··· Input records ···
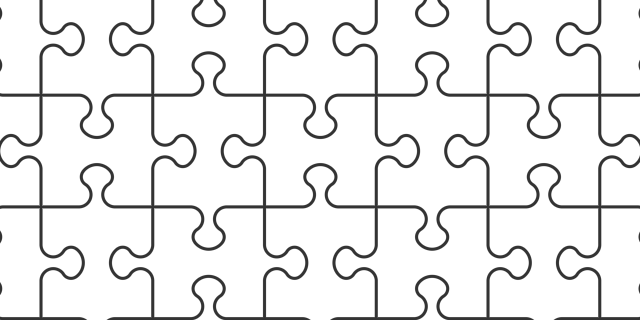
Write a Shadertoy shader that draws this pattern.

```glsl
const float CELLS_DOWN = 2.8635;
const vec2 GRID_OFFSET = vec2(0.367, 0.012);
const float LINE_WIDTH = 0.0275;
const vec3 PAPER = vec3(1.0);
const vec3 INK = vec3(0.2);
const float PI = 3.14159265;

// Distance to the circular arc spanning angles from start to end
float arcDistance(vec2 p, vec2 center, float radius, float start, float end) {
    p -= center;
    float middle = 0.5 * (start + end);
    float halfSpan = 0.5 * (end - start);
    vec2 axis = vec2(cos(middle), sin(middle));
    vec2 q = vec2(dot(p, axis), abs(axis.x * p.y - axis.y * p.x));
    vec2 tip = vec2(cos(halfSpan), sin(halfSpan));
    bool inside = tip.x * q.y < tip.y * q.x || (tip.x < 0.0 && q.x > 0.0);
    return inside ? abs(length(q) - radius) : length(q - radius * tip);
}

// One jigsaw edge: x runs along it from its middle, y points into the tab
float tabDistance(vec2 p) {
    p.x = abs(p.x);
    float neckRadius = 0.1095, cheekRadius = 0.0796, crownRadius = 0.1546;
    vec2 neck = vec2(0.162, neckRadius);
    vec2 cheek = vec2(0.0597, 0.2687);
    vec2 crown = vec2(0.0, 0.2239);

    // Angles where neighbouring arcs meet
    vec2 toCheek = cheek - neck;
    vec2 fromCrown = cheek - crown;
    float neckJoin = atan(toCheek.y, toCheek.x);
    float crownJoin = atan(fromCrown.y, fromCrown.x);

    float d = length(vec2(max(neck.x - p.x, 0.0), p.y));
    d = min(d, arcDistance(p, neck, neckRadius, neckJoin, 1.5 * PI));
    d = min(d, arcDistance(p, cheek, cheekRadius, neckJoin - PI, crownJoin));
    return min(d, arcDistance(p, crown, crownRadius, crownJoin, PI - crownJoin));
}

// Nearest edge on the lines of constant x, tabs alternating like a checkerboard
float edgeDistance(vec2 p, float facing) {
    float line = round(p.x);
    float parity = mod(line + floor(p.y), 2.0);
    float side = facing * (1.0 - 2.0 * parity);
    return tabDistance(vec2(fract(p.y) - 0.5, side * (p.x - line)));
}

void mainImage(out vec4 fragColor, in vec2 fragCoord) {
    float pixel = CELLS_DOWN / iResolution.y;
    vec2 p = fragCoord * pixel - GRID_OFFSET;

    // Vertical and horizontal cuts face opposite ways
    float d = min(edgeDistance(p, 1.0), edgeDistance(p.yx, -1.0));

    float edge = d - 0.5 * LINE_WIDTH;
    float ink = 1.0 - smoothstep(-0.7 * pixel, 0.7 * pixel, edge);
    fragColor = vec4(mix(PAPER, INK, ink), 1.0);
}
```
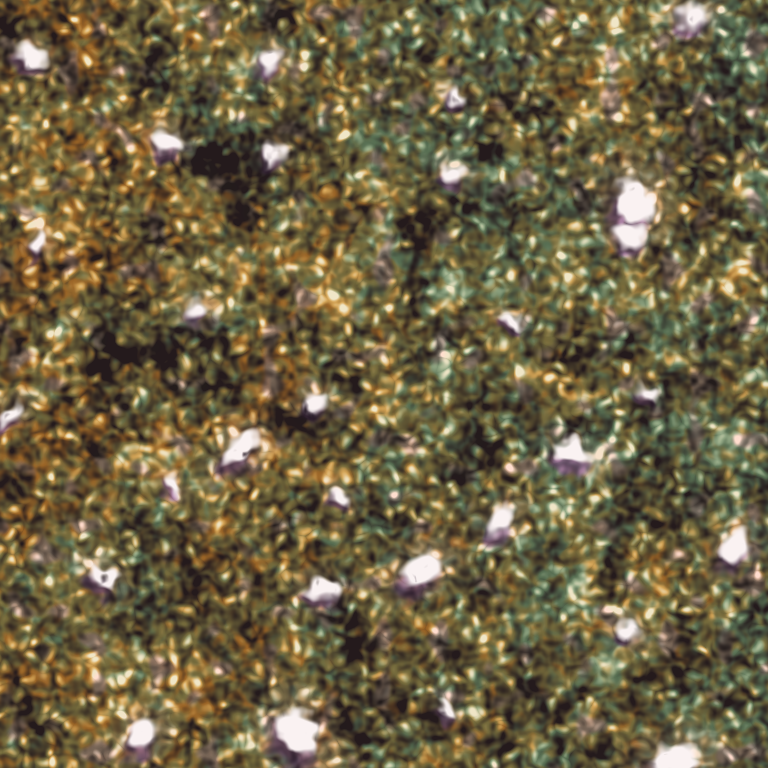
This texture is drawn by a WebGL 2 fragment shader. Its source:

```glsl
#version 300 es
precision highp float;
// Fine-grained rock section: olive, amber and green grains with pale crystals.
uniform vec2 u_resolution;
out vec4 fragColor;

vec2 hash2(vec2 p) {
    vec3 q = fract(p.xyx * vec3(0.1031, 0.1030, 0.0973));
    q += dot(q, q.yzx + 33.33);
    return fract((q.xx + q.yz) * q.zy);
}

mat2 rotation(float angle) {
    float c = cos(angle), s = sin(angle);
    return mat2(c, s, -s, c);
}

float cornerSlope(vec2 corner, vec2 offset) {
    float angle = 6.2832 * hash2(corner + 200.0).x;
    return dot(vec2(cos(angle), sin(angle)), offset);
}

// Gradient noise, roughly -0.7 to 0.7
float noise(vec2 p) {
    vec2 i = floor(p), f = p - i;
    vec2 w = f * f * f * (f * (f * 6.0 - 15.0) + 10.0);
    vec2 e = vec2(1.0, 0.0);
    float low = mix(cornerSlope(i, f), cornerSlope(i + e.xy, f - e.xy), w.x);
    float high = mix(cornerSlope(i + e.yx, f - e.yx), cornerSlope(i + e.xx, f - e.xx), w.x);
    return mix(low, high, w.y);
}

// Soft rounded grains of random brightness
float grains(vec2 p) {
    vec2 home = floor(p);
    float lit = 0.0;
    for (int y = -1; y <= 1; y++)
    for (int x = -1; x <= 1; x++) {
        vec2 cell = home + vec2(x, y);
        vec2 trait = hash2(cell + 71.0);
        vec2 d = rotation(6.2832 * trait.x) * (p - cell - hash2(cell));
        float body = 1.0 - smoothstep(0.0, 0.8, length(d * vec2(0.9, 1.4)));
        lit = max(lit, body * mix(trait.y, trait.y * trait.y, 0.6));
    }
    return lit;
}

// Scattered crystals: x = pale body, y = violet shadow, z = bright halo
vec3 crystals(vec2 p) {
    vec2 home = floor(p);
    vec3 cover = vec3(0.0);
    for (int y = -1; y <= 1; y++)
    for (int x = -1; x <= 1; x++) {
        vec2 cell = home + vec2(x, y);
        vec2 trait = hash2(cell + 37.0);
        vec2 pick = hash2(cell + 113.0);
        float present = step(pick.x, 0.55);
        float radius = mix(0.08, 0.20, trait.x * trait.x);
        mat2 turn = rotation(2.4 * (trait.y - 0.5));
        vec2 d = p - cell - hash2(cell + 9.0);
        vec2 stretch = vec2(0.85, mix(1.0, 1.6, pick.y));
        float body = length(turn * d * stretch);
        float shade = length(turn * (d + radius * vec2(0.35, 0.75)) * stretch);
        cover = max(cover, present * vec3(
            1.0 - smoothstep(radius - 0.05, radius + 0.04, body),
            1.0 - smoothstep(radius * 0.6, radius * 1.5, shade),
            1.0 - smoothstep(radius, radius * 3.0, body)));
    }
    return cover;
}

void main() {
    vec2 uv = gl_FragCoord.xy / u_resolution;

    // Slightly bent coordinates make the grain outlines uneven
    vec2 bend = vec2(noise(uv * 42.0 + 5.0), noise(uv * 42.0 + 61.0));
    vec2 p = uv + 0.005 * bend;
    vec3 crystal = crystals(uv * 7.0 + 0.09 * bend + 0.04 * noise(uv * 70.0));

    // Brightness: grains, fine relief, broad clouds, pale clusters, hollows
    float tone = 0.27 + 0.55 * grains(p * 58.0);
    tone += 0.24 * noise(p * 64.0 + 17.0) + 0.28 * noise(p * 94.0 + 43.0);
    tone += 0.24 * noise(uv * 7.0 + 3.0) + 0.28 * noise(uv * 17.0 + 91.0);
    tone += 0.20 * noise(uv * 31.0 + 131.0);
    tone += 0.24 * smoothstep(0.2, 0.5, noise(uv * 11.0 + 151.0)) + 0.10 * crystal.z;
    tone -= 0.24 * smoothstep(0.2, 0.55, noise(uv * 12.0 + 29.0));

    // Hue: amber towards the left, green towards the right
    float warmth = 0.53 - 0.40 * (uv.x - 0.4) + 0.45 * noise(uv * 4.0 + 11.0);
    warmth += 0.5 * noise(uv * 13.0 + 83.0) + 0.65 * noise(p * 46.0 + 7.0);
    warmth += 0.5 * noise(p * 80.0 + 171.0);
    vec3 body = mix(vec3(0.34, 0.43, 0.32), vec3(0.45, 0.41, 0.23), smoothstep(0.0, 0.5, warmth));
    body = mix(body, vec3(0.60, 0.39, 0.15), smoothstep(0.55, 1.15, warmth));
    vec3 light = mix(vec3(0.60, 0.68, 0.54), vec3(0.85, 0.66, 0.35), smoothstep(0.1, 0.8, warmth));

    // Shadow to pale colour ramp
    vec3 color = mix(vec3(0.14, 0.10, 0.11), body, clamp((tone - 0.04) / 0.38, 0.0, 1.0));
    color = mix(color, light, smoothstep(0.41, 0.73, tone));
    color = mix(color, vec3(0.94, 0.90, 0.78), smoothstep(0.64, 0.90, tone));

    // Mauve tint in patches
    float grey = dot(color, vec3(0.35, 0.5, 0.15));
    float mauve = max(smoothstep(0.18, 0.45, noise(uv * 27.0 + 51.0)), 0.5 * crystal.z);
    color = mix(color, grey * vec3(1.16, 0.96, 0.92), 0.75 * mauve);

    // Pale crystals over their violet shadows
    color = mix(color, vec3(0.33, 0.21, 0.35) * (0.5 + 1.2 * tone), 0.7 * crystal.y);
    color = mix(color, vec3(0.98, 0.95, 0.95), crystal.x * smoothstep(-0.1, 0.3, tone));

    fragColor = vec4(clamp(color, 0.0, 1.0), 1.0);
}
```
···
### What the task asks
Please go through the data above and copy each line containing the word "cover".

### Answer space
    vec3 cover = vec3(0.0);
        cover = max(cover, present * vec3(
    return cover;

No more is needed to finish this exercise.